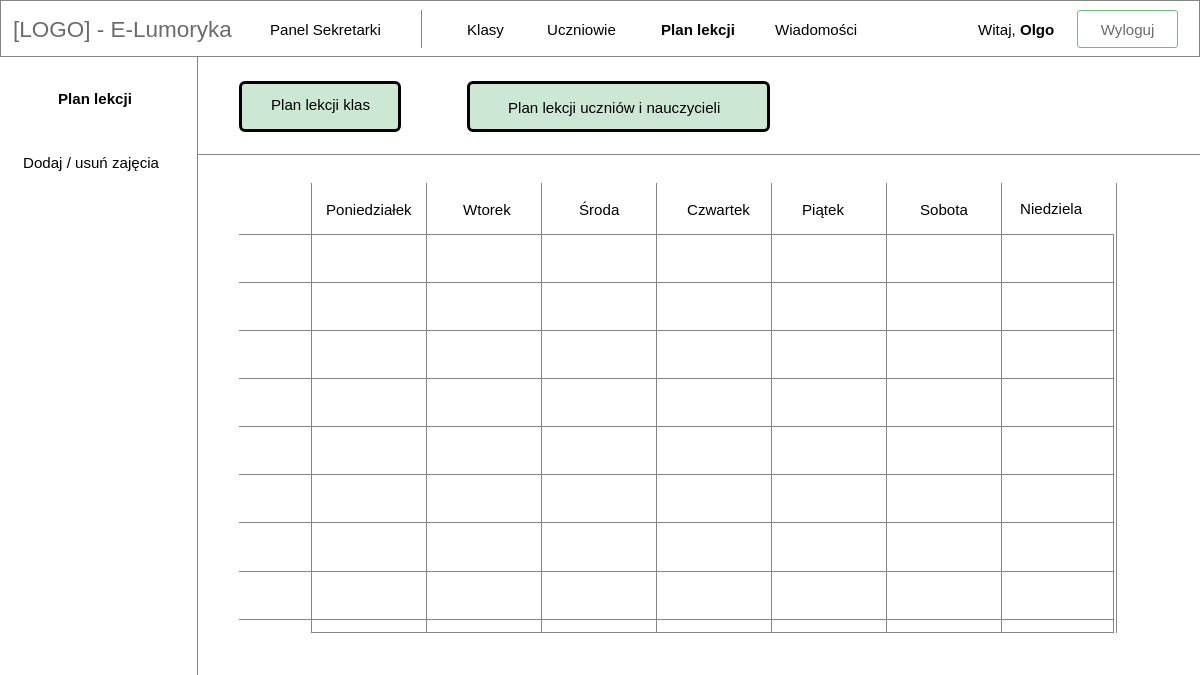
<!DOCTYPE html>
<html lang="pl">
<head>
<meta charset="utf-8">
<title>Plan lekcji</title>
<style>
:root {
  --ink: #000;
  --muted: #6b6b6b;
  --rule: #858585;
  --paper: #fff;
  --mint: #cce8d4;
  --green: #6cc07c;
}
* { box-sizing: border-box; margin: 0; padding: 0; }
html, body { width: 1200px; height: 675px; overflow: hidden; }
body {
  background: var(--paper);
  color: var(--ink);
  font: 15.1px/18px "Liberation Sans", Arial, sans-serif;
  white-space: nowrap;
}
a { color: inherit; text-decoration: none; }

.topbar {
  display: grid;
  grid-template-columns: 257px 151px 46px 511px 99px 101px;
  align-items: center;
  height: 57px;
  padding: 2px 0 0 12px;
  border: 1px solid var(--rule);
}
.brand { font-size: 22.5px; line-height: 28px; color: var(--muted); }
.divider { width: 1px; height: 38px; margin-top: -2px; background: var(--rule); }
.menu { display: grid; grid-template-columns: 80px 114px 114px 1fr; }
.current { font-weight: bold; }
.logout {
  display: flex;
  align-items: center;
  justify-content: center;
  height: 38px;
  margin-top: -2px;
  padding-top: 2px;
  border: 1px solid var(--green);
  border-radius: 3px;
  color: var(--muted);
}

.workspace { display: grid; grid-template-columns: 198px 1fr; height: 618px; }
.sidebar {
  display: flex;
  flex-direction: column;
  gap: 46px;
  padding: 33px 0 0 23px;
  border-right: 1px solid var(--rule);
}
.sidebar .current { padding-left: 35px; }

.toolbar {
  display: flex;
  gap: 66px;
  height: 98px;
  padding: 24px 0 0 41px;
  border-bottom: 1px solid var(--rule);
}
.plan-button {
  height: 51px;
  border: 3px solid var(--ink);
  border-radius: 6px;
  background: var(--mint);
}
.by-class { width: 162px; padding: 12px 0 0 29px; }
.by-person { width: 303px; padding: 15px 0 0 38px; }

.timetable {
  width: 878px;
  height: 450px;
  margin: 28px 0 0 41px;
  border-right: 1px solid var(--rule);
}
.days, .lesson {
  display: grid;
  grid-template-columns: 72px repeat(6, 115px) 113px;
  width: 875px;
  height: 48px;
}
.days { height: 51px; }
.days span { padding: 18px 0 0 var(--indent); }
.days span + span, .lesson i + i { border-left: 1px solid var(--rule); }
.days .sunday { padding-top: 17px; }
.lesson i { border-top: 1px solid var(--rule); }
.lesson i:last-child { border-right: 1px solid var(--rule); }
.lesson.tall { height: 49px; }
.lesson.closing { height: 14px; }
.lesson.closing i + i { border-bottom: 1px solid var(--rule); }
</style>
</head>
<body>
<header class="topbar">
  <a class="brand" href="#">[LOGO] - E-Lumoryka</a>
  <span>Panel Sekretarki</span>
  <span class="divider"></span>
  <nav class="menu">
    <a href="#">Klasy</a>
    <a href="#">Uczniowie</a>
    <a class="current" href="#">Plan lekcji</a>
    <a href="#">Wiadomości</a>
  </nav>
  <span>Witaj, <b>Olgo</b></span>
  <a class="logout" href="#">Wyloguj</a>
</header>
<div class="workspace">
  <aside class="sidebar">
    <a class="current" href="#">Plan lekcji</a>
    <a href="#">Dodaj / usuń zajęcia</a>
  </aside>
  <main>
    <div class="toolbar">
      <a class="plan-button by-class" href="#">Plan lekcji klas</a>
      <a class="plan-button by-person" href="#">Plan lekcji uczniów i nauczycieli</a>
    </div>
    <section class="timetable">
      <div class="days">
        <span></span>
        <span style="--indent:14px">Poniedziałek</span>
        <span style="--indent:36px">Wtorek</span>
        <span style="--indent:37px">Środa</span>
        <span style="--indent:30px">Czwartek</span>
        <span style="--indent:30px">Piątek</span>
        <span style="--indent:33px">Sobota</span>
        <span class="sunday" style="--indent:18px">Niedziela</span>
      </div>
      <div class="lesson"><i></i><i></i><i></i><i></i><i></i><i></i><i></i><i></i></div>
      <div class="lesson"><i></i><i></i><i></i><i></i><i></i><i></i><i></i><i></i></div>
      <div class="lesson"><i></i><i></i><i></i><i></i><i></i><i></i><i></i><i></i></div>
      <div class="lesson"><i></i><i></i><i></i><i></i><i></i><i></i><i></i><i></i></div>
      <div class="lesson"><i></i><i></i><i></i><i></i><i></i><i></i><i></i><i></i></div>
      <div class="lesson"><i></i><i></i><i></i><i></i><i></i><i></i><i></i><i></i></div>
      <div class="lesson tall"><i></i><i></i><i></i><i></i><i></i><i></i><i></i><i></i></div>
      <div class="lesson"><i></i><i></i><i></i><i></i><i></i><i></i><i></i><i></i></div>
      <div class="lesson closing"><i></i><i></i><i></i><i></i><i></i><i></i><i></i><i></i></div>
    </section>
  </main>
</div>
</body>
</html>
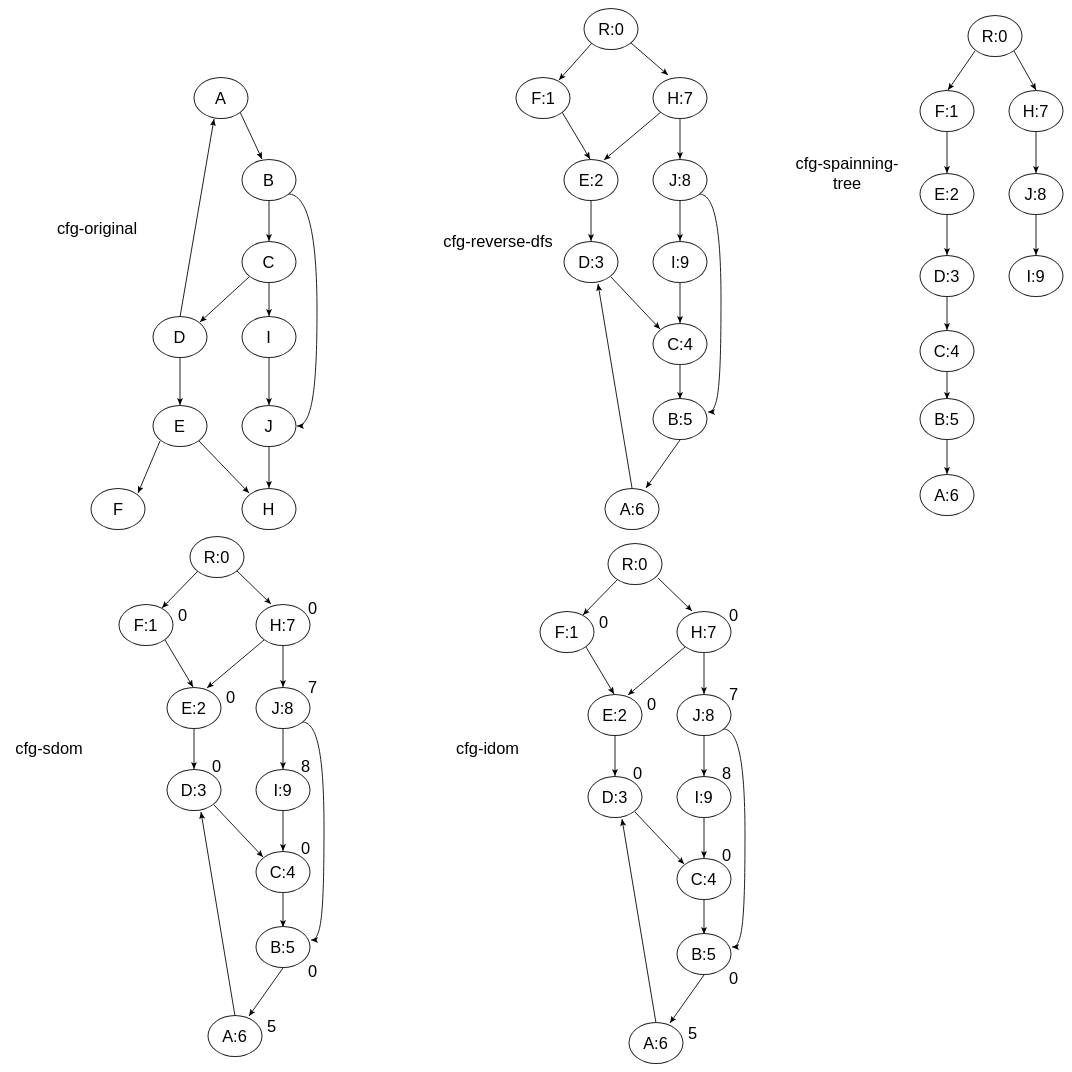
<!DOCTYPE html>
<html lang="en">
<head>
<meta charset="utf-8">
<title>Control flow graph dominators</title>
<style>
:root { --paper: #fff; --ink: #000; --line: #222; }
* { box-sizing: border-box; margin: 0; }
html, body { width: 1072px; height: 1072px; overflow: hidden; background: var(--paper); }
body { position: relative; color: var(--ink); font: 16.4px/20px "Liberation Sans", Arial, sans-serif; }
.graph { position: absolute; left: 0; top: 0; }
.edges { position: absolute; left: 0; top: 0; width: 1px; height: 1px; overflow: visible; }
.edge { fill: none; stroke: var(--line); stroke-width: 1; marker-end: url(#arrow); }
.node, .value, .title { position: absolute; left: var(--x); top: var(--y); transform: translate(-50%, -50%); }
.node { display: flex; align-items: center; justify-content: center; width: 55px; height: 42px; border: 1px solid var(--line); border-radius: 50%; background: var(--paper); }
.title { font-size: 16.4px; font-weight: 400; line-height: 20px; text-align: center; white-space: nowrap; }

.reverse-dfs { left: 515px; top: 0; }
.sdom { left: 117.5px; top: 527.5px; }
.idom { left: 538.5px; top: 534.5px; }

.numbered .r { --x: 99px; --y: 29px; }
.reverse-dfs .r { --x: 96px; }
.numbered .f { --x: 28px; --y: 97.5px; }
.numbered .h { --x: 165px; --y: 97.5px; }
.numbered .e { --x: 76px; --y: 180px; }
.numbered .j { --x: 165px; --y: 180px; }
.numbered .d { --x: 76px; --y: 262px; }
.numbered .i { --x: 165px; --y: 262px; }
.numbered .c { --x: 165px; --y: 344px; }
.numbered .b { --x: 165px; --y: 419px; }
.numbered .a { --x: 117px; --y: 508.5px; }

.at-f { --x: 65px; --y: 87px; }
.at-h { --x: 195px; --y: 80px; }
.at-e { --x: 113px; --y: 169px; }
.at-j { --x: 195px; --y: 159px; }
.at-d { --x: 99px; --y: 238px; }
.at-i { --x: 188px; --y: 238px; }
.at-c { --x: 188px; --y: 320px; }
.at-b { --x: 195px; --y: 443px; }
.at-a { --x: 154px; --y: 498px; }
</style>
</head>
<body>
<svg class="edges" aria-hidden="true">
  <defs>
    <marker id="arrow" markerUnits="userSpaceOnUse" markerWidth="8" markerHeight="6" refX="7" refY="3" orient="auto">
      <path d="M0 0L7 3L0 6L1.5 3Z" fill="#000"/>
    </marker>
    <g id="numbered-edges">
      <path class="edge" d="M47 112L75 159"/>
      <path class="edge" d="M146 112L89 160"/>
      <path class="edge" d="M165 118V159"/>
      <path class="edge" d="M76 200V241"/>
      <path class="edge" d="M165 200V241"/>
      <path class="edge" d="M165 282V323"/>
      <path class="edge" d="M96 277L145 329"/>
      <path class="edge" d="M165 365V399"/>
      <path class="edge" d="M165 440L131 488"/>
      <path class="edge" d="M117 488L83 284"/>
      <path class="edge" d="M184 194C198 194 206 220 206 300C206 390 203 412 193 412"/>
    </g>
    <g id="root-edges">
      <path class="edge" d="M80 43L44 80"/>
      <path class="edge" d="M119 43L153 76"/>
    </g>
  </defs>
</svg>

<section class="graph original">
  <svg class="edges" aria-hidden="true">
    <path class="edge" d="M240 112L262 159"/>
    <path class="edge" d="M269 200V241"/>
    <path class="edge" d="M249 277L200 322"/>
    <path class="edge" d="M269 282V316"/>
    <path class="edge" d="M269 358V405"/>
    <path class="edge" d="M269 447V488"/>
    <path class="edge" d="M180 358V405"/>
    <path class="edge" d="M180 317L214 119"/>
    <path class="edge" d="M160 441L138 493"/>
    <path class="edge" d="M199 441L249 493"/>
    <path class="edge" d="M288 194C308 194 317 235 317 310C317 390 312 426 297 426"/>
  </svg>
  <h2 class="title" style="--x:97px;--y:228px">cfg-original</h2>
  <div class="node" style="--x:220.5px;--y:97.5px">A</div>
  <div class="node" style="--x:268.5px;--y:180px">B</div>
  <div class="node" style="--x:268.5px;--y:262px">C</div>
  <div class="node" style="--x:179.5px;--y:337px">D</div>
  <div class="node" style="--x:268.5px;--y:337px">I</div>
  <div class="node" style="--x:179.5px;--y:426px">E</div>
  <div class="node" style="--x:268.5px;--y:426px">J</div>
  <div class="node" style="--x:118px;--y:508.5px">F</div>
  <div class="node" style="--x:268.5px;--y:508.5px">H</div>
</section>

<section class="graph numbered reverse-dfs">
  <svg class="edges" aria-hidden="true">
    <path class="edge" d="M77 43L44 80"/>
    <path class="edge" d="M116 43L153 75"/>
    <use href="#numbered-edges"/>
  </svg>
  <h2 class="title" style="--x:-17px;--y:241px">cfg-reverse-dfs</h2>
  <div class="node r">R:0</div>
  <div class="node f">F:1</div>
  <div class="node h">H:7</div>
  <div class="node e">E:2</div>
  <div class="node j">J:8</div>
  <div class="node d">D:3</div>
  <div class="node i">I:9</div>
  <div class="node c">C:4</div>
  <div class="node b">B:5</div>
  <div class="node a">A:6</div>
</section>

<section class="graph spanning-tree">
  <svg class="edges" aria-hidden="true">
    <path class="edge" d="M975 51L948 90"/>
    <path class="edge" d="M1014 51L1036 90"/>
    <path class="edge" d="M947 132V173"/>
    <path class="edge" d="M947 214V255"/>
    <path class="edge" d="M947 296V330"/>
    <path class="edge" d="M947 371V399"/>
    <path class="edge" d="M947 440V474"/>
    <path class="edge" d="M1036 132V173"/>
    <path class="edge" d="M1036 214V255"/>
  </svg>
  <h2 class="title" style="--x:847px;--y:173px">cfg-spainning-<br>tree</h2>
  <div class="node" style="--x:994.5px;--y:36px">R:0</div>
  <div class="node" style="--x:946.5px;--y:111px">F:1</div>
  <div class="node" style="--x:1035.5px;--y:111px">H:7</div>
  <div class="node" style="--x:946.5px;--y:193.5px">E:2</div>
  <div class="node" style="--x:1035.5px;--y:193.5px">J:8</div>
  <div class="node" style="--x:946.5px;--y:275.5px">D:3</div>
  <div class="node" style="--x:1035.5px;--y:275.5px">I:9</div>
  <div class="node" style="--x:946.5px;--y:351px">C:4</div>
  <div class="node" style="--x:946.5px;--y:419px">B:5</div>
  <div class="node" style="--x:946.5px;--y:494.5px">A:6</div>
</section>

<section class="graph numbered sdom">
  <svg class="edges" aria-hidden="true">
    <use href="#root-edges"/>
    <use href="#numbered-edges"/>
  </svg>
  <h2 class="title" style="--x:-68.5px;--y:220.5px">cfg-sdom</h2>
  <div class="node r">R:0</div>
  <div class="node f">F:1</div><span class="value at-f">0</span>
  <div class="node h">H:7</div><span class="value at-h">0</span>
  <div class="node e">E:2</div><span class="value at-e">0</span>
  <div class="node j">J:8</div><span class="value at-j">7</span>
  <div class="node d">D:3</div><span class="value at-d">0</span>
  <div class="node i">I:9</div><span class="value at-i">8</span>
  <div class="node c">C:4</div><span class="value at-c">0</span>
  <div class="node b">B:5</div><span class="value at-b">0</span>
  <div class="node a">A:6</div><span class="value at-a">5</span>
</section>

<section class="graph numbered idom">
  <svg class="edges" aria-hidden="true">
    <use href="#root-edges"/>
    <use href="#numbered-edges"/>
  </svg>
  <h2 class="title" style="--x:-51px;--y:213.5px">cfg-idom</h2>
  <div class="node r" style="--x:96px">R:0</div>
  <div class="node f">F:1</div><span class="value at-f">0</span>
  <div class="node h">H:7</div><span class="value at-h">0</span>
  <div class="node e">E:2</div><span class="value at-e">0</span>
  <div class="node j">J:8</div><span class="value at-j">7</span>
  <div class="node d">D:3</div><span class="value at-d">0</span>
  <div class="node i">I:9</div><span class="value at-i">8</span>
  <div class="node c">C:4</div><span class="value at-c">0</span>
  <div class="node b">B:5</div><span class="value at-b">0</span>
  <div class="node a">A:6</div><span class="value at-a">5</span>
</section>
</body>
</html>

Activity – Above is a listing; report how many of its lines include the word "green", giving the number only.

Written solution – 2